Sixty four percent of all contracts written for bulk oil purchases in the U.S. are made by companies that will never take delivery of even one drop of oil. They are made by speculators positioning themselves to make money off the scare over recent events involving Iran. Recently and American warship was targeted with gunfire in the Strait of Hormuz. Initial reports attributed the attack to Iran, but it turned out to have been made by smugglers — a correction that was buried in the media. Iran also announced it would stop selling oil to Britain and France, but those countries had already stopped buying oil from Iran anyway — a fact less reported than Iran’s announcement. Decades ago, financial speculators made up only about 30 percent of oil trading markets and refiners and end-users made up about 70 percent. Today those numbers are reversed; now only about 36 percent of all oil contracts are made by producers and end users, while increasing demand for oil in the U.S. is a myth. Demand for oil and gas in the U.S. is down while production of American oil has increased so much that the U.S. has actually started exporting oil to Europe, Asia and Latin America. In fact, now America’s major supplier of oil is Canada, not the middle east. So high gas prices now simply cannot be explained by any shortage or increase in demand, since neither exist. But they can be explained by speculators and their effect on the market, and we are all paying a heavy price for their activity.
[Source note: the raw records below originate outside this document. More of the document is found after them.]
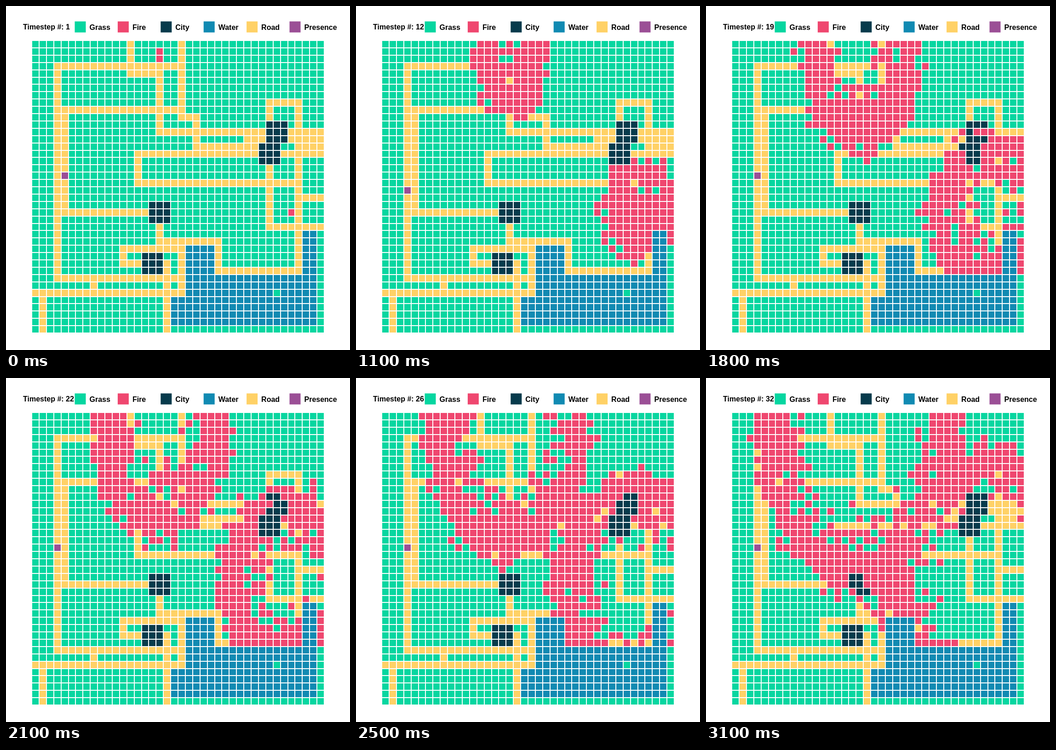
An HTML page with a canvas for the animation above (3.2 s loop, 748 by 748 pixels).

```html
<!DOCTYPE html>
<html lang="en">
<head>
<meta charset="utf-8">
<title>Fire spread</title>
<style>
  html, body { margin: 0; width: 100%; height: 100%; overflow: hidden; background: #fff; }
  canvas { display: block; }
</style>
</head>
<body>
<canvas id="stage" width="748" height="748"></canvas>
<script>
const ctx = document.getElementById('stage').getContext('2d');
const SIZE = 40, PITCH = 15.9, LEFT = 56, TOP = 75;
const STEPS = 32, STEP_MS = 100;
const COLORS = {
  Grass: '#06d6a0', Fire: '#ef476f', City: '#073b4c',
  Water: '#118ab2', Road: '#ffd166', Presence: '#9b4f96'
};

const land = Array.from({ length: SIZE }, () => Array(SIZE).fill('Grass'));

function fillLand(kind, c0, r0, c1, r1) {
  for (let r = Math.min(r0, r1); r <= Math.max(r0, r1); r++)
    land[r].fill(kind, Math.min(c0, c1), Math.max(c0, c1) + 1);
}

// Routes use path commands: M col row, H to column, V to row
function layRoads(route) {
  let c = 0, r = 0;
  for (const [, command, a, b] of route.matchAll(/([MHV])(\d+) ?(\d*)/g)) {
    const toC = command === 'V' ? c : +a;
    const toR = command === 'V' ? +a : command === 'M' ? +b : r;
    if (command === 'M') fillLand('Road', toC, toR, toC, toR);
    else fillLand('Road', c, r, toC, toR);
    [c, r] = [toC, toR];
  }
}

layRoads('M13 0V4H17V12H39 M20 0V10H22V14H30 M20 3H3V32H20 M3 9H20 M4 9V23H15');
layRoads('M29 13H39 M36 14H39 M39 15H14V19H36 M32 17V25H39 M36 21H39');
layRoads('M32 10V8H36V31H25V27H17V25 M14 30H12V28H20V34 M18 30V39 M8 33 M0 34H20 M1 35V39');
for (const [c, r] of [[33, 12], [32, 15], [17, 23], [16, 30]])
  fillLand('City', c - 1, r - 1, c + 1, r + 1);
fillLand('Water', 21, 28, 24, 34);
fillLand('Water', 37, 26, 38, 34);
fillLand('Water', 21, 32, 38, 34);
fillLand('Water', 19, 35, 38, 38);
fillLand('Grass', 33, 34, 33, 34);

// Each spark spreads as an ellipse: steps needed per column and per row
const SPARKS = [
  { c: 17, r: 1, perCol: 2.15, perRow: 1.4 },
  { c: 17, r: 2, perCol: 2.15, perRow: 1.4 },
  { c: 35, r: 23, perCol: 2, perRow: 1.6 }
];
const SHORE = 32;

const noise = (c, r, k) => {
  const v = Math.sin(c * 127.1 + r * 311.7 + k * 74.7) * 43758.5453;
  return v - Math.floor(v);
};

function burnTime(c, r) {
  const city = land[r][c] === 'City';
  const fireproof = r >= SHORE || land[r][c] === 'Water' || (city && noise(c, r, 5) < 0.5);
  if (fireproof) return { start: Infinity, end: Infinity };
  const reach = Math.min(...SPARKS.map(s =>
    Math.hypot((c - s.c) * s.perCol, (r - s.r) * s.perRow)));
  const jitter = (noise(c, r, 1) + noise(c, r, 2) - 1) * Math.min(3, reach / 2);
  const start = reach + jitter;
  const span = city ? 4 : 5 + 11 * noise(c, r, 3) ** 0.6;
  return { start, end: start + span };
}
const burns = land.map((row, r) => row.map((_, c) => burnTime(c, r)));

// Cells sit between two-pixel grid lines snapped to whole pixels
function cell(c, r, kind) {
  const edge = (from, i) => Math.round(from + i * PITCH);
  const x = edge(LEFT, c) + 1, y = edge(TOP, r) + 1;
  ctx.fillStyle = COLORS[kind];
  ctx.fillRect(x, y, edge(LEFT, c + 1) - 1 - x, edge(TOP, r + 1) - 1 - y);
}

function label(text, x, y) {
  ctx.fillStyle = '#000';
  ctx.fillText(text, x, y);
}

function draw(step) {
  ctx.fillStyle = '#fff';
  ctx.fillRect(0, 0, 748, 748);
  ctx.font = 'bold 16px "Liberation Sans", Arial, sans-serif';
  label(`Timestep #: ${step + 1}`, 37, 50.5);
  Object.keys(COLORS).forEach((name, i) => {
    const x = 149.5 + i * 93.4;
    ctx.fillStyle = COLORS[name];
    ctx.fillRect(x, 33.5, 24, 24);
    label(name, x + 32, 51.5);
  });
  for (let r = 0; r < SIZE; r++)
    for (let c = 0; c < SIZE; c++) {
      const { start, end } = burns[r][c];
      cell(c, r, step >= start && step < end ? 'Fire' : land[r][c]);
    }
  // The marker strolls down the road and back
  const stroll = Math.round(3 * Math.exp(-(((step - 8) / 5) ** 2)));
  cell(step ? 3 : 4, 18 + stroll, 'Presence');
}

const origin = performance.now();
function tick() {
  draw(Math.floor((performance.now() - origin) / STEP_MS) % STEPS);
  requestAnimationFrame(tick);
}
tick();
</script>
</body>
</html>
```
In 1983, Mitt Romney took his wife, five kids and the family’s Irish setter Seamus, on a road trip to his family’s cabin in Ontario. Romney put Seamus in a dog crate and strapped the crate to the roof of the family car. Romney proceeded to drive at interstate speeds for 12 hours, until the dog — stressed, sick and afraid — came down with diarrhea, which dripped all over the car and grossed out his kids. According to the story, Romney stopped long enough to hose down the car and the dog, and then hit the road again, with the wet, scared, wind-whipped dog still strapped to the roof of the car.
Romney does not deny the story. But to hear him tell it, the dog enjoyed the fresh air of the roof — a statement that strains credulity as much as any of his varying political positions.
The story has resurfaced this election cycle and is persuading a lot of people — including Fox News contributor Lanny Davis — of Romney’s unfitness for the presidency. Davis, a Washington, D.C. attorney, wrote that anyone who would do what Romney did to his dog “shouldn’t be president of the United States.” I have to agree, but I’m far from the only one.
In 2007, Scott Crider founded Dogs Against Romney, to publicize “Crate Gate” and spread the word about Romney’s legendary form of dog abuse. Dogs Against Romney sells poignant swag like bumperstickers that say “Get ‘Ruff’ with Romney,” and “Mitt is Mean,” official doggy bandanas that say “I Ride Inside,” and T-shirts that say “Dogs Aren’t Luggage.” Dogs Against Romney even formed a super PAC to oppose Romney’s nomination for the presidency.
On Tuesday, February 14, Dogs Against Romney held a press event outside the Westminster Dog Show at Madison Square Garden to help draw attention to Crate Gate. Dogs Against Romney says it does not endorse any candidate, but held its even alongside “Pet Lovers for Obama” — another organization working to bring attention to Romney’s mistreatment of his family dog.